## About this task
The word "cream" marks the lines to keep; find each one in the data and copy it.

## Items listed in a dataset
%%
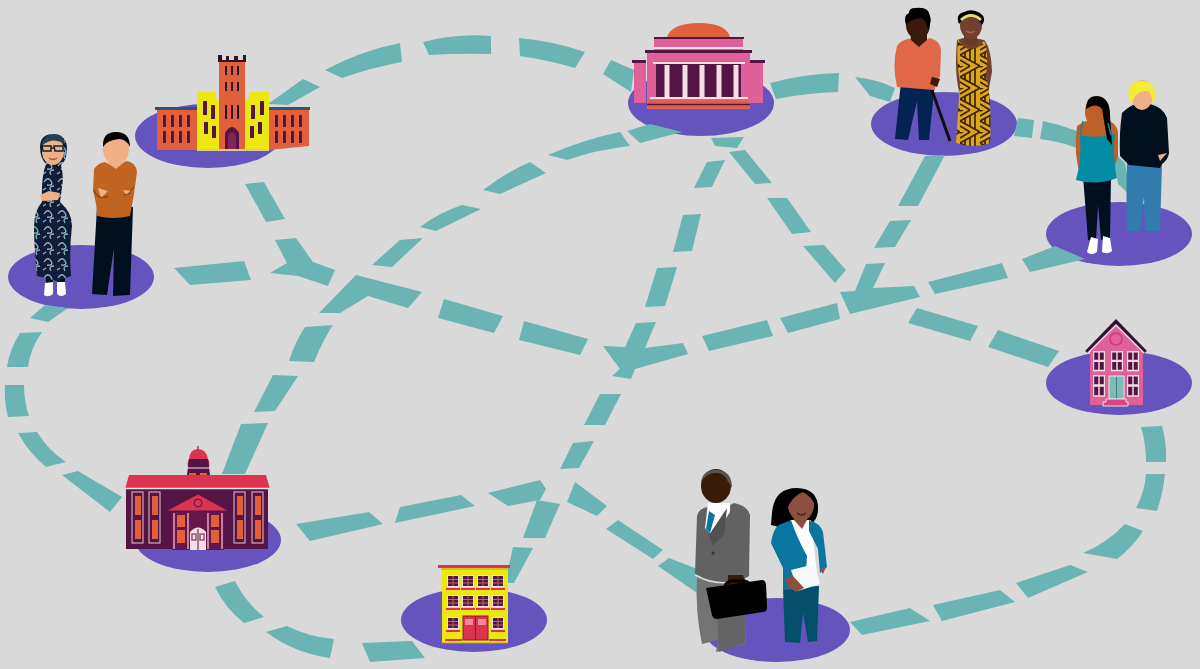
<!DOCTYPE html>
<html lang="en">
<head>
<meta charset="utf-8">
<title>Community network map</title>
<style>
:root{--ground:#d9d9d9;--path:#6ab5b4;--base:#6554bd;--orange:#e0603c;--yellow:#ece80f;--pink:#e0609a;--plum:#541545;--red:#dc3350;--navy:#00101f;--cream:#f3dfe3;--tan:#efb085;--brown:#6b3a25;--dark:#3a1a08;--teal:#0a75a0}
html,body{margin:0;height:100%;overflow:hidden;background:var(--ground)}
svg{display:block;width:1200px;height:669px}
.paths{fill:var(--path)}.bases{fill:var(--base)}
.orange{fill:var(--orange)}.yellow{fill:var(--yellow)}.pink{fill:var(--pink)}.plum{fill:var(--plum)}.red{fill:var(--red)}.navy{fill:var(--navy)}.cream{fill:var(--cream)}.tan{fill:var(--tan)}.brown{fill:var(--brown)}.dark{fill:var(--dark)}.teal{fill:var(--teal)}.white{fill:#fff}.black{fill:#000}
.line{fill:none;stroke-width:1.5}
</style>
</head>
<body>
<svg viewBox="0 0 1200 669" role="img" aria-label="People and civic buildings joined by dashed paths">
<defs>
<pattern id="leafPrint" width="14" height="16" patternUnits="userSpaceOnUse"><rect width="14" height="16" fill="#101c38"/><path d="M2 6q4-6 7-1t-4 4M9 15q-3-5 3-5M1 14l3-2" fill="none" stroke="#8fb9c4" stroke-width="1.3"/></pattern>
<pattern id="goldPrint" width="20" height="22" patternUnits="userSpaceOnUse"><rect width="20" height="22" fill="#dba51c"/><path d="M0 11L20 0M0 11L20 22M0 6L10 0M0 1L3 0M5 9V13M10 6V16M15 3V19M0 16L10 22" stroke="#3c2305" stroke-width="1.7"/></pattern>
<g id="sash"><rect width="10" height="14" class="cream"/><path d="M1 1h3.4v5H1zM5.6 1H9v5H5.6zM1 7.5h3.4V13H1zM5.6 7.5H9V13H5.6z" class="plum"/></g>
<g id="tallWindow"><rect width="11" height="51" class="plum" stroke="#e9c5cf"/><path d="M3 4h6v19H3zM3 28h6v19H3z" class="orange"/></g>
<g id="hallWindow"><rect width="12" height="12" class="cream"/><rect x="1" y="1" width="10" height="10" class="plum"/><path d="M1 4.5h10M1 8h10M6 1v10" stroke="#b06a55"/><rect x="-1" y="13" width="14" height="2" class="red"/></g>
<g id="slits"><path d="M0 0h3v12H0zM8 0h3v12H8zM16 0h3v12h-3zM24 0h3v12h-3zM0 16h3v12H0zM8 16h3v12H8zM16 16h3v12h-3zM24 16h3v12h-3z" class="plum"/></g>
</defs>

<g class="bases">
<ellipse cx="208" cy="136" rx="73" ry="32"/><ellipse cx="701" cy="103" rx="73" ry="33"/><ellipse cx="944" cy="124" rx="73" ry="32"/><ellipse cx="1119" cy="234" rx="73" ry="32"/><ellipse cx="81" cy="277" rx="73" ry="32"/><ellipse cx="1119" cy="383" rx="73" ry="32"/><ellipse cx="208" cy="540" rx="73" ry="32"/><ellipse cx="474" cy="620" rx="73" ry="32"/><ellipse cx="777" cy="630" rx="73" ry="32"/>
</g>

<g class="paths">
<path id="top-route" d="M268 104L303 79 320 87 288 105zM325 70Q360 51 400 43L402 62Q370 68 342 78zM423 42Q457 33 491 36V54Q460 53 429 55zM519 38Q553 41 585 52L575 68Q548 60 520 56zM611 60L634 70 631 92 603 74zM770 83Q803 74 839 73L838 92Q806 93 776 99zM855 77Q876 79 895 88L890 102 870 96zM1018 118L1034 120 1032 138 1014 136zM1043 121Q1077 128 1102 144L1090 153Q1065 142 1040 139zM1113 152L1125 163 1131 196 1118 184z"/>
<path id="west-routes" d="M245 184L264 182 285 219 266 222zM275 240L296 238 313 262 335 270 328 286 298 276 270 273 287 263zM174 268L244 261 251 280 190 285zM356 275L422 292 408 308 368 296 340 313 319 313zM444 299L503 316 494 333 438 318zM524 321L588 339 580 355 519 340zM305 327L333 325Q322 342 314 362L289 361Q295 342 305 327zM273 375L298 376 275 411 254 412zM241 424L268 423 245 474 222 474z"/>
<path id="arc-routes" d="M372 265L400 240 423 238 392 267zM420 227Q440 212 462 205L481 209 436 231zM483 190Q505 173 530 162L546 173 500 194zM548 155Q585 139 620 132L630 146Q595 150 567 160zM627 131L650 124 682 132 640 143zM711 138L744 137 737 148 715 146z"/>
<path id="center-routes" d="M707 162L725 160 712 187 694 188zM683 215L701 214 692 251 673 252zM657 268L677 267 665 306 645 307zM603 346L625 347 636 323 656 322 645 348 683 343 688 354 635 369 631 379 612 376 620 369zM600 394L621 394 605 425 584 425zM573 443L594 441 579 468 560 469zM729 152L745 150 772 183 755 184zM767 198L787 198 811 232 792 234zM803 246L824 245 846 270 835 283z"/>
<path id="east-routes" d="M702 336L767 320 773 336 709 351zM780 318L837 303 840 319 788 333zM840 292L855 291 866 264 885 263 873 288 914 286 920 297 850 314zM928 282L1002 263 1008 278 935 294zM1022 259L1055 246 1085 259 1030 272zM925 156L945 155 918 206 898 206zM890 221L911 220 895 247 874 248zM917 308L978 326 970 341 908 323zM998 330L1059 351 1048 367 988 347z"/>
<path id="south-east-route" d="M1141 427L1162 426Q1167 444 1166 462H1146Q1146 444 1141 427zM1146 474H1165Q1163 493 1157 511L1136 508Q1145 491 1146 474zM1125 524L1143 531Q1133 547 1117 559L1083 553Q1107 543 1125 524zM1016 583L1070 565 1088 572 1028 598zM933 605L1000 590 1015 602 942 621zM850 622L910 608 930 621 862 635z"/>
<path id="south-west-route" d="M30 318L45 305 68 308 48 322zM20 333L42 332Q30 349 28 367H7Q10 348 20 333zM5 385H24Q24 402 29 416L8 417Q4 402 5 385zM18 433L37 432Q48 450 66 462L46 467Q29 453 18 433zM62 475L78 471 122 497 110 512zM215 587L235 581Q246 603 264 617L244 623Q225 608 215 587zM266 632L287 626Q309 637 334 639L330 658Q294 653 266 632zM362 643L412 641 425 658 370 662z"/>
<path id="south-routes" d="M296 524L369 512 383 524 310 541zM400 507L461 495 475 506 395 523zM488 493L540 480 546 489 540 500 508 506zM537 500L560 504 545 538 523 538zM513 547L533 548 514 583 505 583zM575 482L607 506 597 516 567 502zM618 520L663 550 653 559 606 529zM669 558L700 570V595L658 566z"/>
</g>

<g id="tower-school">
<path d="M157 108h40v42h-40zM269 108h40v38l-40 4z" class="orange"/><path d="M155 107h42v3h-42zM269 107h41v3h-41z" fill="#35516b"/>
<use href="#slits" x="163" y="115"/><use href="#slits" x="275" y="115"/>
<path d="M197 92h19v7h33v-7h20v58h-72z" class="yellow"/><path d="M219 61h26v89h-26z" class="orange"/>
<path d="M218 55h4v5h4v-4h3v4h5v-4h4v4h5v-5h3v7h-28zM225 66h2v9h-2zM231 66h2v9h-2zM237 66h2v9h-2zM225 82h2v9h-2zM231 82h2v9h-2zM237 82h2v9h-2zM225 105h2v14h-2zM231 105h2v14h-2zM237 105h2v14h-2z" fill="#321129"/>
<path d="M203 101h4v14h-4zM211 105h4v14h-4zM251 105h4v14h-4zM260 101h4v14h-4zM204 122h4v12h-4zM212 126h4v12h-4zM250 126h4v12h-4zM258 122h4v12h-4zM225 150v-17q7-12 14 0v17z" class="plum"/><path d="M228 150v-14q4-8 8 0v14z" fill="#812657"/><path d="M197 150h72" stroke="#d9cb88" stroke-width="2"/>
</g>

<g id="domed-museum">
<path d="M667 37q5-14 32-14t31 14z" class="orange"/><path d="M654 38h89v14h-89zM634 62h12v41h-12zM750 62h13v41h-13zM647 52h103v57H647z" class="pink"/>
<path d="M654 37h90v2h-90zM645 50h107v3H645zM632 60h14v3h-14zM750 60h15v3h-15zM656 64h85v34h-85z" class="plum"/><path d="M654 47h89v2h-89z" class="cream"/>
<path d="M667 65v33M685 65v33M702 65v33M719 65v33M736 65v33" stroke="#f3dfe3" stroke-width="5"/><path d="M653 63h92M650 98h98" stroke="#f3dfe3" stroke-width="2"/>
<path d="M648 102h101M648 107h101" stroke="#e0603c" stroke-width="3"/><path d="M647 104.5h103" class="line" stroke="#541545"/>
</g>

<g id="gabled-house">
<path d="M1090 349l26-27 27 27v56h-53z" class="pink"/><path d="M1085 351l31-32 31 32-3 2-28-28-28 28z" fill="#351235"/><path d="M1088 353l28-28 28 28" class="line" stroke="#f3dfe3"/>
<circle cx="1116" cy="339" r="6" class="line" stroke="#c43c79"/>
<g id="houseWindows"><use href="#sash" transform="translate(1093 351) scale(1.2 1.45)"/><use href="#sash" transform="translate(1111 351) scale(1.2 1.45)"/><use href="#sash" transform="translate(1127 351) scale(1.2 1.45)"/><use href="#sash" transform="translate(1093 375) scale(1.2 1.55)"/><use href="#sash" transform="translate(1127 375) scale(1.2 1.55)"/></g>
<rect x="1109" y="376" width="15" height="23" fill="#79bdb8" stroke="#f3dfe3"/><path d="M1116.5 377v22" stroke="#3f7f80"/><path d="M1106 399h20v3h2v4h-25v-4h3z" fill="#d74680" stroke="#f3dfe3"/>
</g>

<g id="town-hall">
<path d="M188 469q-1-8 1-10 1-10 9-10t10 10q2 2 1 10z" class="red"/><path d="M198 446v4" stroke="#541545"/><path d="M189 459h19l3 24h-25z" class="plum"/><path d="M187 468h23" stroke="#f3dfe3"/><path d="M189 473h7v7h-7zM200 473h7v7h-7z" class="orange"/>
<path d="M129 475h137l4 14H125z" class="red"/><path d="M126 489h142v60H126z" class="plum"/><path d="M125 488.5h145" class="line" stroke="#f3dfe3"/>
<use href="#tallWindow" x="132" y="492"/><use href="#tallWindow" x="149" y="492"/><use href="#tallWindow" x="234" y="492"/><use href="#tallWindow" x="252" y="492"/>
<path d="M172 511h52v39h-52z" fill="#65164a"/><path d="M166 511l32-17 31 17z" class="red" stroke="#541545"/><circle cx="198" cy="503" r="4" class="red" stroke="#541545"/>
<path d="M174 513v36M188 513v36M208 513v36M222 513v36" class="line" stroke="#e9a0b4"/><path d="M177 515h8v12h-8zM177 530h8v13h-8zM211 515h8v12h-8zM211 530h8v13h-8z" class="orange"/><path d="M190 550v-18q8-9 16 0v18z" class="cream"/><path d="M198 529v21M192 534h4v6h-4zM200 534h4v6h-4z" class="line" stroke="#8f5670"/>
</g>

<g id="yellow-hall">
<path d="M442 567h66v76h-66z" class="yellow"/><path d="M438 565h72v3h-72z" class="red"/><path d="M441 569h68M441 643h67" stroke="#b79b28"/>
<g id="hallRow"><use href="#hallWindow" x="447" y="575"/><use href="#hallWindow" x="462" y="575"/><use href="#hallWindow" x="477" y="575"/><use href="#hallWindow" x="492" y="575"/></g><use href="#hallRow" y="20"/>
<use href="#hallWindow" x="447" y="617"/><use href="#hallWindow" x="492" y="617"/><rect x="463" y="616" width="25" height="24" class="red" stroke="#841a38"/><path d="M475.5 617v23" stroke="#841a38"/><path d="M465 619h8v6h-8zM478 619h8v6h-8z" fill="#f08b9a"/><path d="M445 640h17M489 640h17" stroke="#dc3350" stroke-width="2"/>
</g>

<g id="scarf-and-rust-shirt-pair">
<path d="M46 275h7v14h-7zM57 275h8v14h-8z" class="navy"/><path d="M45 283l8-1v12q-5 4-9 1zM57 282h8l1 12q-5 4-9 0z" class="white"/>
<path d="M40 147q0-13 14-13 13 1 13 15 0 11-6 16 3 12 1 22l-2 15q12 10 12 24-3 25-1 50l-14 5-20-5q-3-30-3-49 0-16 8-25-1-25 4-38-6-6-6-17z" fill="url(#leafPrint)"/><ellipse cx="53" cy="151" rx="11" ry="14" class="tan"/><path d="M41 146q3-12 13-12t11 10q-12-8-24 2z" fill="#244052"/>
<path d="M42 146h9v5h-8zM54 146h9v5h-8zM51 148h3" class="line" stroke="#14222f"/><path d="M49 158q4 3 8 0" class="line" stroke="#a65746"/><path d="M40 195l9-4 11 2-2 7-16 1z" class="tan"/>
<path d="M97 207h36l-3 88-17 1 1-48-7 47-15-1z" class="navy"/><path d="M105 162l11 6 10-7q10 1 11 11l-3 22-4 22q-16 4-33 0 0-12-4-25l1-22q4-6 11-7z" fill="#c16420"/><path d="M108 154h15v9l-7 6-8-6z" class="tan"/><ellipse cx="116" cy="149" rx="13" ry="16" class="tan"/><path d="M103 147q-1-15 13-15t14 15q-4-8-11-8-12 1-16 8z" class="black"/>
<path d="M98 188l10 3-7 7zM123 190l10 1-6 5z" class="tan"/><path d="M94 190q4 11 14 6M133 187q-3 9-9 8" class="line" stroke="#914817"/>
</g>

<g id="cane-and-gold-dress-pair">
<path d="M901 82h34l-6 58h-10l-2-39-9 39-13-1z" fill="#042252"/><path d="M929 82l21 59" stroke="#120d12" stroke-width="3"/><path d="M897 46q3-6 15-8l8 8 9-8q12 2 12 14l-1 24-6 14-37-3q-5-22 0-41z" fill="#e06848"/><path d="M910 27h17v13l-8 7-8-7z" class="dark"/><ellipse cx="918" cy="25" rx="12" ry="14" class="dark"/><path d="M906 25q-3-10 3-12 0-5 6-5 14-2 15 8 2 5-2 13-2-9-7-11-11 1-15 7z" class="black"/><path d="M932 77l8 2-3 8-7-3z" class="dark"/>
<path d="M957 40q10-5 27 0 7 7 8 32l-4 22-6 1-22 0q-6-20-3-55z" fill="#70412e"/><path d="M958 39q4 10 13 10t13-9q5 11 2 37 6 20 4 66-16 6-34 0 2-30 4-61-4-21-2-43z" fill="url(#goldPrint)"/>
<path d="M964 30h13v13q-6 5-13 0z" class="brown"/><ellipse cx="971" cy="25" rx="11" ry="14" fill="#70412e"/><path d="M959 24q-4-10 5-12 8-4 16 1 7 5 2 12-5-8-11-8t-12 7z" class="black"/><path d="M961 20q10-9 20 0" fill="none" stroke="#e7d77b" stroke-width="3"/><path d="M966 31q5 3 9 0" class="line" stroke="#b45850"/>
</g>

<g id="blue-top-and-dark-sweater-pair">
<path d="M1127 163h35l-2 68h-15l-1-34-4 34h-13q-1-39 0-68z" fill="#327bad"/><path d="M1122 113q7-7 14-9h14q13 3 17 14l2 35q-1 7-7 11l-2 4-31-3-9-9q-1-23 2-43z" class="navy"/><path d="M1136 97h12v8q-6 4-12 0z" class="tan"/><ellipse cx="1142" cy="95" rx="11" ry="15" class="tan"/><path d="M1129 99q-3-17 12-18 16 1 14 18l-3 5q1-11-5-13-13 0-15 13z" fill="#f5ed35"/><path d="M1158 155l9-2-7 8z" class="tan"/>
<path d="M1083 176h28l-1 62-9 2-3-35-2 36-8-1z" class="navy"/><path d="M1091 237l7 2-1 13q-6 4-10 0zM1103 236l7 2 2 13q-5 4-10 1z" class="white"/><path d="M1077 126q7-5 15-7h10q14 2 16 13v25l-7 19-30 1q-8-22-4-51z" fill="#bd602a"/><path d="M1080 135q17 4 35-1-3 16 2 44-20 8-41 2 6-22 4-45z" fill="#058ca5"/><ellipse cx="1096" cy="112" rx="11" ry="15" fill="#bd602a"/><path d="M1086 109q0-13 11-13 13 1 13 19l2 30-5-6-5-30q-6-7-16 0z" class="black"/><path d="M1083 121l-3 14M1108 123l3 12" class="line" stroke="#058ca5"/>
</g>

<g id="briefcase-and-blue-jacket-pair">
<path d="M697 577l48-2 1 69-30 8 2-12-16 4q-7-33-5-67z" fill="#737373"/><path d="M716 590l30-3-1 56-26 9z" fill="#646464"/><path d="M697 516q2-8 11-9l8 6 18-10q14 3 16 12l-1 61-11 6-25 1-18-9z" fill="#626262"/><path d="M708 503h22v9l-16 25-9-9z" class="white"/><path d="M709 511l6 4-5 18-4-4z" class="teal"/><path d="M709 535l18-27-3 27-11 11z" fill="#505050"/><path d="M695 575q18 10 36 7" class="line" stroke="#ddd"/><circle cx="713" cy="553" r="1.5" fill="#333"/>
<ellipse cx="716" cy="486" rx="15" ry="17" class="dark"/><path d="M701 483q1-13 15-13 16 0 16 18l-5-8q-3-8-13-7-9 1-13 10z" fill="#555"/><path d="M728 575h15l3 9-18 3z" class="dark"/><path d="M725 588q0-7 8-7h10q7 0 7 6" fill="none" stroke="#000" stroke-width="3"/><path d="M706 588l56-8q3 0 4 4l1 23q0 5-4 5l-46 7q-4 0-5-4z" class="black"/>
<path d="M772 513q2-25 25-25 22 1 21 22-1 14-13 16-17 5-34-1z" class="black"/><path d="M783 588l36-2-2 55-9 1-5-29-3 30-15-1z" fill="#034e6b"/><path d="M790 520h21l6 55-14 9z" class="white"/><path d="M779 525l12-5q6 18 16 36l-2 32-22 2v-22l-12-25q2-14 8-18zM809 520q11 3 14 12l4 35-7 6-2-24-9-18z" class="teal"/><path d="M795 511h12v9l-5 9-8-9z" fill="#8b503f"/><ellipse cx="801" cy="505" rx="13" ry="16" fill="#8b503f"/><path d="M787 509q0-18 13-20 14 0 16 17-5-10-13-14-10 3-16 17z" class="black"/><path d="M797 513q5 4 9 0" class="line" stroke="#4b221d"/>
<path d="M791 570l24-6 5 20-22 7z" fill="#f7f8fa"/><path d="M785 578l8-2 11 12-8 4-8-5z" fill="#8b503f"/><path d="M820 569l6-2-3 7z" fill="#8b503f"/>
</g>
</svg>
</body>
</html>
%%
## Expected output
:root{--ground:#d9d9d9;--path:#6ab5b4;--base:#6554bd;--orange:#e0603c;--yellow:#ece80f;--pink:#e0609a;--plum:#541545;--red:#dc3350;--navy:#00101f;--cream:#f3dfe3;--tan:#efb085;--brown:#6b3a25;--dark:#3a1a08;--teal:#0a75a0}
.orange{fill:var(--orange)}.yellow{fill:var(--yellow)}.pink{fill:var(--pink)}.plum{fill:var(--plum)}.red{fill:var(--red)}.navy{fill:var(--navy)}.cream{fill:var(--cream)}.tan{fill:var(--tan)}.brown{fill:var(--brown)}.dark{fill:var(--dark)}.teal{fill:var(--teal)}.white{fill:#fff}.black{fill:#000}
<g id="sash"><rect width="10" height="14" class="cream"/><path d="M1 1h3.4v5H1zM5.6 1H9v5H5.6zM1 7.5h3.4V13H1zM5.6 7.5H9V13H5.6z" class="plum"/></g>
<g id="hallWindow"><rect width="12" height="12" class="cream"/><rect x="1" y="1" width="10" height="10" class="plum"/><path d="M1 4.5h10M1 8h10M6 1v10" stroke="#b06a55"/><rect x="-1" y="13" width="14" height="2" class="red"/></g>
<path d="M654 37h90v2h-90zM645 50h107v3H645zM632 60h14v3h-14zM750 60h15v3h-15zM656 64h85v34h-85z" class="plum"/><path d="M654 47h89v2h-89z" class="cream"/>
<path d="M174 513v36M188 513v36M208 513v36M222 513v36" class="line" stroke="#e9a0b4"/><path d="M177 515h8v12h-8zM177 530h8v13h-8zM211 515h8v12h-8zM211 530h8v13h-8z" class="orange"/><path d="M190 550v-18q8-9 16 0v18z" class="cream"/><path d="M198 529v21M192 534h4v6h-4zM200 534h4v6h-4z" class="line" stroke="#8f5670"/>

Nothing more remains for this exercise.